> Task directions: Find how many lines below hold "LOOP", and give that number as the entire answer.

Top of Extracted information

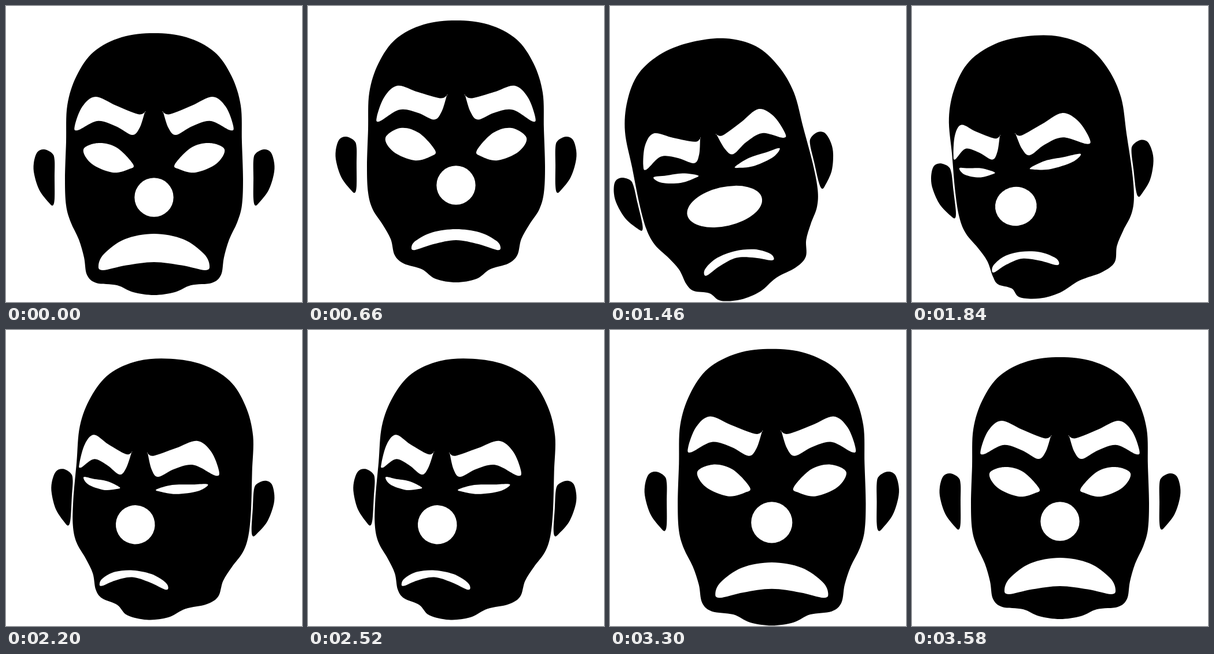
An HTML page with a canvas that plays this animation: 512 by 512 pixels, repeating every 3620 ms.

```html
<!DOCTYPE html>
<html>
<head>
<meta charset="utf-8">
<title>Angry head</title>
<style>
  html, body { margin: 0; height: 100%; overflow: hidden; background: #fff; }
  canvas { display: block; width: 100%; height: 100%; }
</style>
</head>
<body>
<canvas width="512" height="512"></canvas>
<script>
const LOOP = 3620, NECK = 545, RADIUS = 156, DEGREE = Math.PI / 180;
const ctx = document.querySelector('canvas').getContext('2d');

const clamp = u => Math.min(1, Math.max(0, u));
const smooth = u => u * u * (3 - 2 * u);
const ramp = (v, from, to) => smooth(clamp((v - from) / (to - from)));
const mix = (a, b, u) => a + (b - a) * u;
const wave = (t, zero, period) => Math.sin(2 * Math.PI * (t - zero) / period);

// Left-side outlines; x counts from the middle of the face.
const points = text => text.split(' ').map(pair => pair.split(',').map(Number));
const HEAD = points('0,47 -56,54 -104,79 -134,121 -150,172 -152,235 -154,300 -152,345 -144,374 -130,404 -121,435 -116,465 -100,479 -64,483 -36,495 0,500');
const EAR = points('0,-49 14,-42 18,-30 18,0 18,36 15,48 8,43 -8,22 -17,-5 -18,-25 -12,-44');
const BROW = points('-16,184 -28,187 -66,172 -101,157 -124,174 -137,207 -132,215 -98,199 -66,208 -38,223 -25,211');

const angry = {
  lift: 0, jaw: 0, squeeze: 1, brow: 0, slope: 0, nose: 331,
  eyeInner: 274, eyeTop: 237, eyeBottom: 288, eyeOuter: 248,
  mouthWidth: 96, mouthTop: 394, mouthMiddle: 443, mouthBottom: 457
};
const sad = {
  lift: -22, jaw: 1, squeeze: 1, brow: -15, slope: -.115, nose: 310,
  eyeInner: 250, eyeTop: 211, eyeBottom: 267, eyeOuter: 228,
  mouthWidth: 77, mouthTop: 386, mouthMiddle: 405, mouthBottom: 422
};
const squinting = {
  lift: 2, jaw: 1, squeeze: .92, brow: 31, slope: 0, nose: 339,
  eyeInner: 276, eyeTop: 264, eyeBottom: 282, eyeOuter: 262,
  mouthWidth: 62, mouthTop: 418, mouthMiddle: 430, mouthBottom: 448
};
const blend = (a, b, u) =>
  Object.fromEntries(Object.keys(a).map(key => [key, mix(a[key], b[key], u)]));

const flip = shape => shape.map(([x, y]) => [-x, y]);
const close = half => [...half, ...flip(half.slice(1, -1)).reverse()];

function headShape(face, chin) {
  const half = HEAD.map(([x, y]) => {
    const pull = face.jaw * ramp(y, 370, 460) * ramp(-x, 20, 110);
    return [x + 10 * pull, y - 12 * pull];
  });
  return close(half).map(([x, y]) => [x - chin * ramp(y, 450, 500), y + face.lift]);
}

const earShape = face => EAR.map(([x, y]) => [x - 190 * face.squeeze, y + 297 + face.lift]);

const browShape = face => BROW.map(([x, y]) =>
  [x * face.squeeze, y + face.brow + face.slope * (x + 137)]);

const eyeShape = ({ eyeInner, eyeTop, eyeBottom, eyeOuter, squeeze }) => [
  [-36, eyeInner], [-64, mix(eyeTop, eyeInner, .22)], [-96, eyeTop], [-122, eyeOuter],
  [-108, mix(eyeOuter, eyeBottom, .62)], [-72, eyeBottom], [-44, mix(eyeInner, eyeBottom, .6)]
].map(([x, y]) => [x * squeeze, y]);

const mouthShape = ({ mouthWidth: w, mouthTop: top, mouthMiddle: mid, mouthBottom: bottom }) => close([
  [0, top], [-.53 * w, mix(top, bottom, .15)], [-.9 * w, mix(top, bottom, .55)],
  [-w, mix(top, bottom, .87)], [-.92 * w, bottom], [-.5 * w, mix(mid, bottom, .4)], [0, mid]
]);

// Fills a smooth closed curve through the points.
function fill(pts, color) {
  const n = pts.length, at = i => pts[(i + n) % n];
  ctx.beginPath();
  ctx.moveTo(...pts[0]);
  for (let i = 0; i < n; i++) {
    const [a, b, c, d] = [at(i - 1), at(i), at(i + 1), at(i + 2)];
    ctx.bezierCurveTo(
      b[0] + (c[0] - a[0]) / 6, b[1] + (c[1] - a[1]) / 6,
      c[0] - (d[0] - b[0]) / 6, c[1] - (d[1] - b[1]) / 6, ...c);
  }
  ctx.fillStyle = color;
  ctx.fill();
}

function drawFace(face, { tilt, turn, chin, stretch }) {
  // Features slide over a round head as it turns.
  const slide = x => RADIUS * Math.sin(Math.asin(x / RADIUS) - turn);
  const carve = shape => fill(shape.map(([x, y]) => [slide(x), y]), '#fff');

  ctx.translate(0, NECK);
  ctx.rotate(tilt);
  ctx.translate(0, -NECK);
  fill(headShape(face, chin), '#000');
  const ear = earShape(face), brow = browShape(face), eye = eyeShape(face);
  for (const side of [shape => shape, flip]) {
    fill(side(ear), '#000');
    carve(side([brow[0], ...brow]));
    carve(side(eye));
  }
  carve(mouthShape(face));
  ctx.beginPath();
  ctx.ellipse(slide(0), face.nose, 33.7 * (1 + stretch), 33.7, 0, 0, 2 * Math.PI);
  ctx.fill();
}

function draw(now) {
  const t = Math.floor(now % LOOP / 20) * 20;
  const sadden = smooth(1 - (1 - clamp((t - 420) / 640)) ** 4) / .937;
  const sadness = t < 2660 ? sadden : 1 - ramp(t, 2840, 3480);
  const shake = ramp(t, 1200, 1300) - ramp(t, 2620, 2720);
  const rage = ramp(t, 2660, 2740) - ramp(t, 3340, 3580);

  const phase = 2 * Math.PI * (t - 1467) / 320;
  const sway = {
    tilt: -13.2 * DEGREE * shake * Math.cos(phase),
    turn: .35 * shake * Math.sin(phase + 20 * DEGREE),
    chin: 32 * shake * Math.sin(phase + 48 * DEGREE),
    stretch: shake * Math.cos(phase) ** 4
  };

  ctx.setTransform(1, 0, 0, 1, 0, 0);
  ctx.fillStyle = '#fff';
  ctx.fillRect(0, 0, 512, 512);
  ctx.translate(256 + rage * (6 + 22 * wave(t, 3018, 120)), 256 + rage * (2 + 14 * wave(t, 3020, 80)));
  ctx.scale(1 + .056 * rage, 1 + .056 * rage);
  ctx.translate(0, -256);
  drawFace(blend(blend(angry, sad, sadness), squinting, shake), sway);
  requestAnimationFrame(draw);
}
requestAnimationFrame(draw);
</script>
</body>
</html>
```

Bottom of Extracted information

> Output: 2